═════ Dataset records ═════

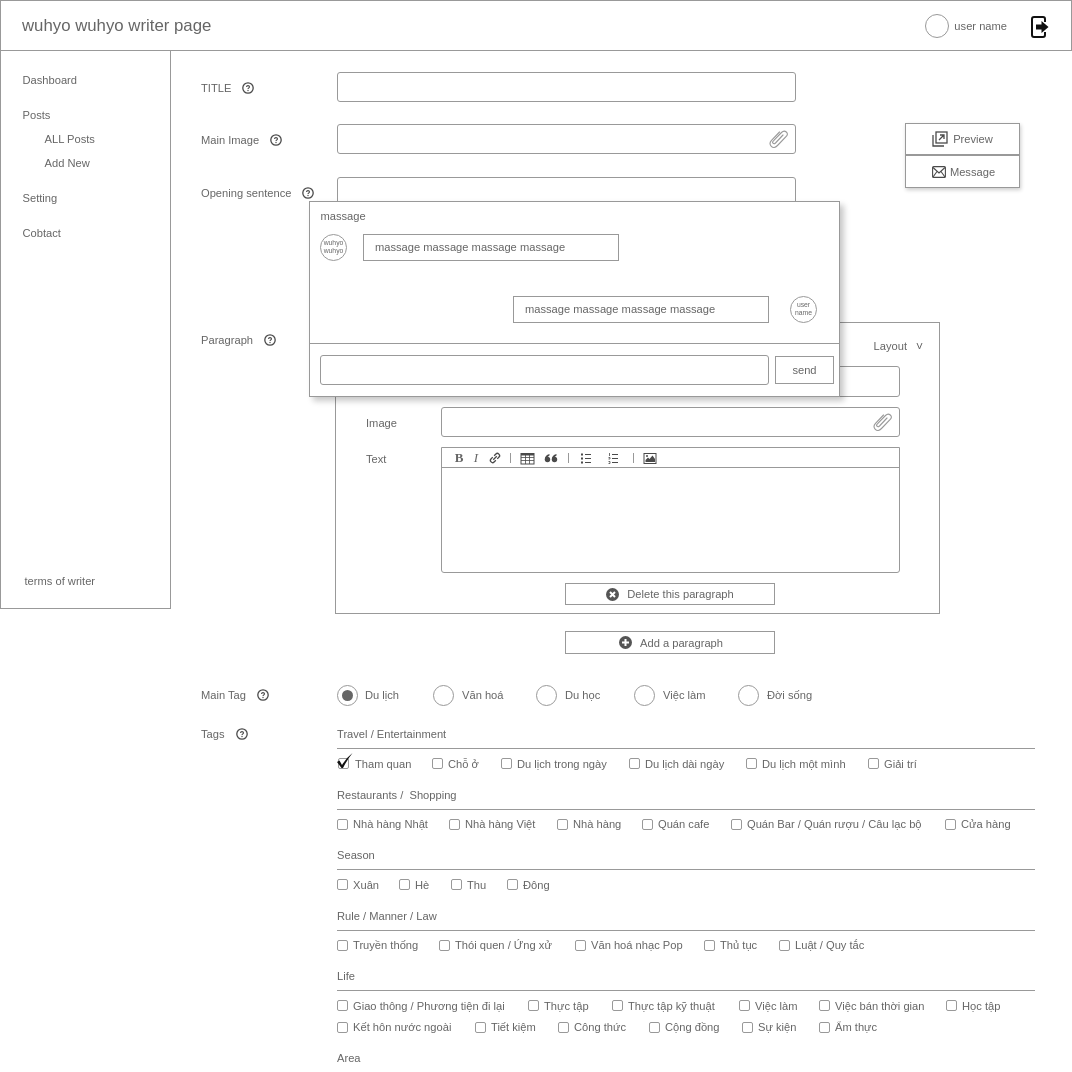
<!DOCTYPE html>
<html lang="en">
<head>
<meta charset="utf-8">
<title>wuhyo wuhyo writer page</title>
<style>
:root { --ink: #666; --line: #999; --dark: #4a4a4a; --paper: #fff; }
*, *::before, *::after { box-sizing: border-box; margin: 0; padding: 0; }
html, body { width: 1072px; height: 1072px; overflow: hidden; background: var(--paper); }
body { position: relative; font: 11.15px/14px "Liberation Sans", Arial, sans-serif; color: var(--ink); }
a { color: inherit; text-decoration: none; }
ul { list-style: none; }
h1, h2, h3 { font-weight: normal; font-size: inherit; }
svg { display: block; flex: none; }

.topbar { display: flex; align-items: center; height: 51px; padding: 0 22px 0 21px; border: 1px solid var(--line); }
.topbar h1 { font-size: 16.8px; line-height: 22px; margin-right: auto; }
.user { display: flex; align-items: center; gap: 5px; margin-right: 24px; }
.user-avatar { width: 24px; height: 24px; border: 1px solid var(--line); border-radius: 50%; }
.exit { margin-top: 2px; }

.page { display: flex; height: 1021px; }
.sidebar { display: flex; flex-direction: column; flex: none; width: 171px; height: 558px; padding: 17px 0 15px 21.5px; border: 1px solid var(--line); border-top: 0; }
.sidebar li { line-height: 24px; margin-bottom: 11px; }
.sidebar li li { margin: 0 0 0 22px; }
.sidebar .terms { margin: auto 0 0 2px; line-height: 24px; }

.editor { flex: none; width: 901px; padding: 21px 0 0 30px; }
.row { display: flex; }
.row > .label { flex: none; width: 136px; }
.label { display: flex; align-items: center; gap: 11px; height: 31px; margin-bottom: -1px; white-space: nowrap; }
.field { display: flex; align-items: center; justify-content: flex-end; flex: none; width: 459px; height: 30px; padding-right: 6px; border: 1px solid var(--line); border-radius: 3px; background: var(--paper); }
.row-image { margin-top: 22px; }
.row-opening { margin-top: 23px; }
.row-paragraph { margin-top: 115px; }
.row-paragraph > .label { width: 134px; height: 35px; }

.paragraph { flex: none; width: 605px; height: 292px; padding: 11px 16px 0 30px; border: 1px solid var(--line); }
.layout-toggle { display: flex; justify-content: flex-end; align-items: center; gap: 9px; height: 24px; }
.part { display: flex; margin-top: 10px; }
.part .label { width: 75px; }
.part-heading { margin-top: 8px; padding-left: 75px; }
.part-heading .field { height: 31px; }
.part-text .label { height: 24px; }
.rich-text { width: 459px; height: 126px; border: 1px solid var(--line); border-radius: 0 0 3px 3px; }
.toolbar { display: flex; align-items: center; height: 20px; padding-left: 7px; border-bottom: 1px solid var(--line); font: 13px/19px "Liberation Serif", serif; }
.toolbar b { width: 20px; text-align: center; }
.toolbar i { width: 14px; text-align: center; }
.button { display: flex; align-items: center; justify-content: center; gap: 8px; width: 210px; height: 22px; border: 1px solid var(--line); background: var(--paper); }
.delete { margin: 10px 0 0 199px; }
.add { margin: 17px 0 0 364px; height: 23px; padding-left: 2px; }

.row-main-tag { margin-top: 30px; }
.row-main-tag > .label, .row-tags > .label { height: 22px; margin: 0; }
.radios, .checks { display: flex; }
.radios li { display: flex; align-items: center; gap: 8px; width: var(--w); white-space: nowrap; }
.radios li:first-child { gap: 7px; }
.radio { display: grid; place-items: center; flex: none; width: 21px; height: 21px; border: 1px solid var(--line); border-radius: 50%; }
.radio.on::after { content: ""; width: 11px; height: 11px; border-radius: 50%; background: var(--ink); }
.row-tags { margin-top: 17px; }
.tag-group { width: 698px; height: 60.5px; }
.tag-group.tall { height: 81.5px; }
.tag-group h3 { height: 26px; line-height: 22px; border-bottom: 1px solid var(--line); margin-bottom: 4px; white-space: pre; }
.tag-group:last-child h3 { border: 0; }
.checks { height: 21.5px; }
.checks li { position: relative; display: flex; align-items: center; gap: 5px; flex: none; width: var(--w); white-space: nowrap; }
.checks li::before { content: ""; flex: none; width: 11px; height: 11px; border: 1px solid var(--line); border-radius: 2px; }
.checks .on { gap: 6px; padding-left: 1px; }
.tick { position: absolute; left: 0; top: 0; }

.actions { position: absolute; left: 905px; top: 123px; width: 115px; box-shadow: 1px 2px 4px rgba(0,0,0,.2); }
.actions .button { width: 115px; height: 32px; gap: 5px; }
.actions .button + .button { height: 33px; gap: 4px; padding-left: 2px; }

.chat { position: absolute; left: 309px; top: 201px; width: 531px; height: 196px; border: 1px solid var(--line); background: var(--paper); box-shadow: 4px 4px 6px rgba(0,0,0,.22); }
.chat h2 { height: 31px; padding: 7px 0 0 10.5px; }
.chat-line { display: flex; align-items: center; gap: 16px; height: 28px; padding: 0 22px 0 10px; }
.chat-line.mine { justify-content: flex-end; gap: 21px; margin-top: 34px; }
.bubble { width: 256px; height: 27px; padding-left: 11px; line-height: 25px; border: 1px solid var(--line); }
.avatar { display: grid; place-items: center; width: 27px; height: 27px; border: 1px solid var(--line); border-radius: 50%; font-size: 6.8px; line-height: 8px; text-align: center; }
.compose { display: flex; gap: 6px; margin-top: 20px; padding: 11px 0 0 10px; border-top: 1px solid var(--line); }
.compose .field { width: 449px; }
.compose .button { width: 59px; height: 28px; margin-top: 1px; }
</style>
</head>
<body>
<svg width="0" height="0" style="position:absolute" aria-hidden="true">
  <defs>
    <symbol id="help" viewBox="0 0 12 12">
      <circle cx="6" cy="6" r="5.2" fill="none" stroke="#4a4a4a" stroke-width="1.3"/>
      <path d="M4.500 5Q4.600 3.600 6 3.600T7.500 4.800Q7.400 5.500 6.700 5.900Q6 6.300 6 7" fill="none" stroke="#4a4a4a" stroke-width="1.100"/>
      <circle cx="6" cy="8.500" r=".7" fill="#4a4a4a"/>
    </symbol>
    <symbol id="clip" viewBox="0 0 20 20">
      <path d="M14 6L6.500 14Q5 15.300 4 14.200T4.400 11.800L12.500 3.500Q15 1 17.300 3T17 7.700L8.500 16.500Q5 20 2.300 17.300T2.500 11.300L10.500 3" fill="none" stroke="#999" stroke-width="1.100" stroke-linecap="round"/>
    </symbol>
  </defs>
</svg>

<header class="topbar">
  <h1>wuhyo wuhyo writer page</h1>
  <div class="user"><span class="user-avatar"></span>user name</div>
  <svg class="exit" width="18" height="22" viewBox="0 0 18 22" role="img" aria-label="Log out">
    <path d="M14 6V3Q14 1 12 1H3Q1 1 1 3V19Q1 21 3 21H12Q14 21 14 19V16" fill="none" stroke="#111" stroke-width="2"/>
    <path d="M5 8.500H10.500V5L17.500 11L10.500 17V13.500H5Z" fill="#111"/>
  </svg>
</header>

<div class="page">
  <nav class="sidebar">
    <ul>
      <li><a href="#">Dashboard</a></li>
      <li><a href="#">Posts</a>
        <ul>
          <li><a href="#">ALL Posts</a></li>
          <li><a href="#">Add New</a></li>
        </ul>
      </li>
      <li><a href="#">Setting</a></li>
      <li><a href="#">Cobtact</a></li>
    </ul>
    <a class="terms" href="#">terms of writer</a>
  </nav>

  <main class="editor">
    <div class="row">
      <div class="label">TITLE <svg width="12" height="12"><use href="#help"/></svg></div>
      <div class="field"></div>
    </div>
    <div class="row row-image">
      <div class="label">Main Image <svg width="12" height="12"><use href="#help"/></svg></div>
      <div class="field"><svg width="20" height="20"><use href="#clip"/></svg></div>
    </div>
    <div class="row row-opening">
      <div class="label">Opening sentence <svg width="12" height="12"><use href="#help"/></svg></div>
      <div class="field"></div>
    </div>

    <div class="row row-paragraph">
      <div class="label">Paragraph <svg width="12" height="12"><use href="#help"/></svg></div>
      <section class="paragraph">
        <div class="layout-toggle">Layout
          <svg width="7" height="8" viewBox="0 0 7 8"><path d="M1 1L3.500 7L6 1" fill="none" stroke="#666"/></svg>
        </div>
        <div class="part part-heading"><div class="field"></div></div>
        <div class="part">
          <div class="label">Image</div>
          <div class="field"><svg width="20" height="20"><use href="#clip"/></svg></div>
        </div>
        <div class="part part-text">
          <div class="label">Text</div>
          <div class="rich-text">
            <div class="toolbar">
              <b>B</b><i>I</i>
              <svg width="177" height="19" viewBox="483 448 177 19" fill="none" stroke="#4a4a4a" aria-hidden="true">
                <g stroke-width="1.300" transform="rotate(-45 495 458)">
                  <path d="M494 455.800H491.500Q489.500 455.800 489.500 458T491.500 460.200H494M496 455.800H498.500Q500.500 455.800 500.500 458T498.500 460.200H496M492.500 458H497.500"/>
                </g>
                <path d="M510.500 453V463M568.500 453V463M633.500 453V463" stroke="#999"/>
                <rect x="521" y="453.500" width="13" height="10.500"/>
                <path d="M521 454.500H534" stroke-width="2"/>
                <path d="M521 457.500H534M521 460.500H534M525.500 454V464M529.500 454V464" stroke-width=".8"/>
                <g id="quote-mark" fill="#4a4a4a" stroke="none">
                  <circle cx="547.500" cy="459.500" r="2.700"/>
                  <path d="M544.800 459.500Q544.800 455 549.500 454V455.500Q547 456.500 547 459Z"/>
                </g>
                <use href="#quote-mark" x="7"/>
                <path d="M585 454.500H591M585 458.500H591M585 462.500H591M612 454.500H618M612 458.500H618M612 462.500H618" stroke-width="1.200"/>
                <path d="M581 454.500H583M581 458.500H583M581 462.500H583" stroke-width="2"/>
                <path d="M609.500 453V456M608.500 457.500H610V459H608.500M608.500 461.500H610V463.500H608.500" stroke-width=".8"/>
                <rect x="644" y="453.500" width="12" height="10"/>
                <path d="M645.500 462V460L648 457.500L649.500 459L652.500 455.500L655 459V462Z" fill="#4a4a4a" stroke="none"/>
                <circle cx="647" cy="456" r="1" fill="#4a4a4a" stroke="none"/>
              </svg>
            </div>
          </div>
        </div>
        <a class="button delete" href="#">
          <svg width="13" height="13" viewBox="0 0 13 13"><circle cx="6.500" cy="6.500" r="6.500" fill="#555"/><path d="M4 4L9 9M9 4L4 9" stroke="#fff" stroke-width="2"/></svg>
          Delete this paragraph
        </a>
      </section>
    </div>
    <a class="button add" href="#">
      <svg width="13" height="13" viewBox="0 0 13 13"><circle cx="6.500" cy="6.500" r="6.500" fill="#555"/><path d="M6.500 3V10M3 6.500H10" stroke="#fff" stroke-width="2"/></svg>
      Add a paragraph
    </a>

    <div class="row row-main-tag">
      <div class="label">Main Tag <svg width="12" height="12"><use href="#help"/></svg></div>
      <ul class="radios">
        <li style="--w:96px"><span class="radio on"></span>Du lịch</li>
        <li style="--w:103px"><span class="radio"></span>Văn hoá</li>
        <li style="--w:98px"><span class="radio"></span>Du học</li>
        <li style="--w:104px"><span class="radio"></span>Việc làm</li>
        <li style="--w:90px"><span class="radio"></span>Đời sống</li>
      </ul>
    </div>

    <div class="row row-tags">
      <div class="label">Tags <svg width="12" height="12"><use href="#help"/></svg></div>
      <div class="tag-groups">
        <section class="tag-group">
          <h3>Travel / Entertainment</h3>
          <ul class="checks">
            <li class="on" style="--w:95px"><svg class="tick" width="17" height="18" viewBox="0 0 17 18"><path d="M0 9L2.500 7.500L5 12Q9 5 15.500 0Q10 7 6 15H4.500Z" fill="#111"/></svg>Tham quan</li>
            <li style="--w:69px">Chỗ ở</li>
            <li style="--w:128px">Du lịch trong ngày</li>
            <li style="--w:117px">Du lịch dài ngày</li>
            <li style="--w:122px">Du lịch một mình</li>
            <li style="--w:60px">Giải trí</li>
          </ul>
        </section>
        <section class="tag-group">
          <h3>Restaurants /  Shopping</h3>
          <ul class="checks">
            <li style="--w:112px">Nhà hàng Nhật</li>
            <li style="--w:108px">Nhà hàng Việt</li>
            <li style="--w:85px">Nhà hàng</li>
            <li style="--w:89px">Quán cafe</li>
            <li style="--w:214px">Quán Bar / Quán rượu / Câu lạc bộ</li>
            <li style="--w:80px">Cửa hàng</li>
          </ul>
        </section>
        <section class="tag-group">
          <h3>Season</h3>
          <ul class="checks">
            <li style="--w:62px">Xuân</li>
            <li style="--w:52px">Hè</li>
            <li style="--w:56px">Thu</li>
            <li style="--w:60px">Đông</li>
          </ul>
        </section>
        <section class="tag-group">
          <h3>Rule / Manner / Law</h3>
          <ul class="checks">
            <li style="--w:102px">Truyền thống</li>
            <li style="--w:136px">Thói quen / Ứng xử</li>
            <li style="--w:129px">Văn hoá nhạc Pop</li>
            <li style="--w:75px">Thủ tục</li>
            <li style="--w:90px">Luật / Quy tắc</li>
          </ul>
        </section>
        <section class="tag-group tall">
          <h3>Life</h3>
          <ul class="checks">
            <li style="--w:191px">Giao thông / Phương tiện đi lại</li>
            <li style="--w:84px">Thực tập</li>
            <li style="--w:127px">Thực tập kỹ thuật</li>
            <li style="--w:80px">Việc làm</li>
            <li style="--w:127px">Việc bán thời gian</li>
            <li style="--w:60px">Học tập</li>
          </ul>
          <ul class="checks">
            <li style="--w:138px">Kết hôn nước ngoài</li>
            <li style="--w:83px">Tiết kiệm</li>
            <li style="--w:91px">Công thức</li>
            <li style="--w:93px">Cộng đồng</li>
            <li style="--w:77px">Sự kiện</li>
            <li style="--w:70px">Ẩm thực</li>
          </ul>
        </section>
        <section class="tag-group"><h3>Area</h3></section>
      </div>
    </div>
  </main>
</div>

<aside class="actions">
  <a class="button" href="#">
    <svg width="16" height="16" viewBox="0 0 16 16" fill="none" stroke="#4a4a4a" stroke-width="1.300"><rect x="4" y="1" width="11" height="11"/><path d="M1 4V15H12M7 9L11.500 4.500M8 4H12V8"/></svg>
    Preview
  </a>
  <a class="button" href="#">
    <svg width="14" height="12" viewBox="0 0 14 12" fill="none" stroke="#4a4a4a" stroke-width="1.100"><rect x=".6" y=".6" width="12.800" height="10.800" rx="1"/><path d="M1 1.500L7 7L13 1.500M1 11L5 5.500M13 11L9 5.500"/></svg>
    Message
  </a>
</aside>

<section class="chat">
  <h2>massage</h2>
  <div class="chat-line">
    <span class="avatar">wuhyo<br>wuhyo</span>
    <p class="bubble">massage massage massage massage</p>
  </div>
  <div class="chat-line mine">
    <p class="bubble">massage massage massage massage</p>
    <span class="avatar">user<br>name</span>
  </div>
  <div class="compose">
    <div class="field"></div>
    <a class="button" href="#">send</a>
  </div>
</section>
</body>
</html>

═════

Lines holding the word "span" should be counted across the entries; state only how many there are.

8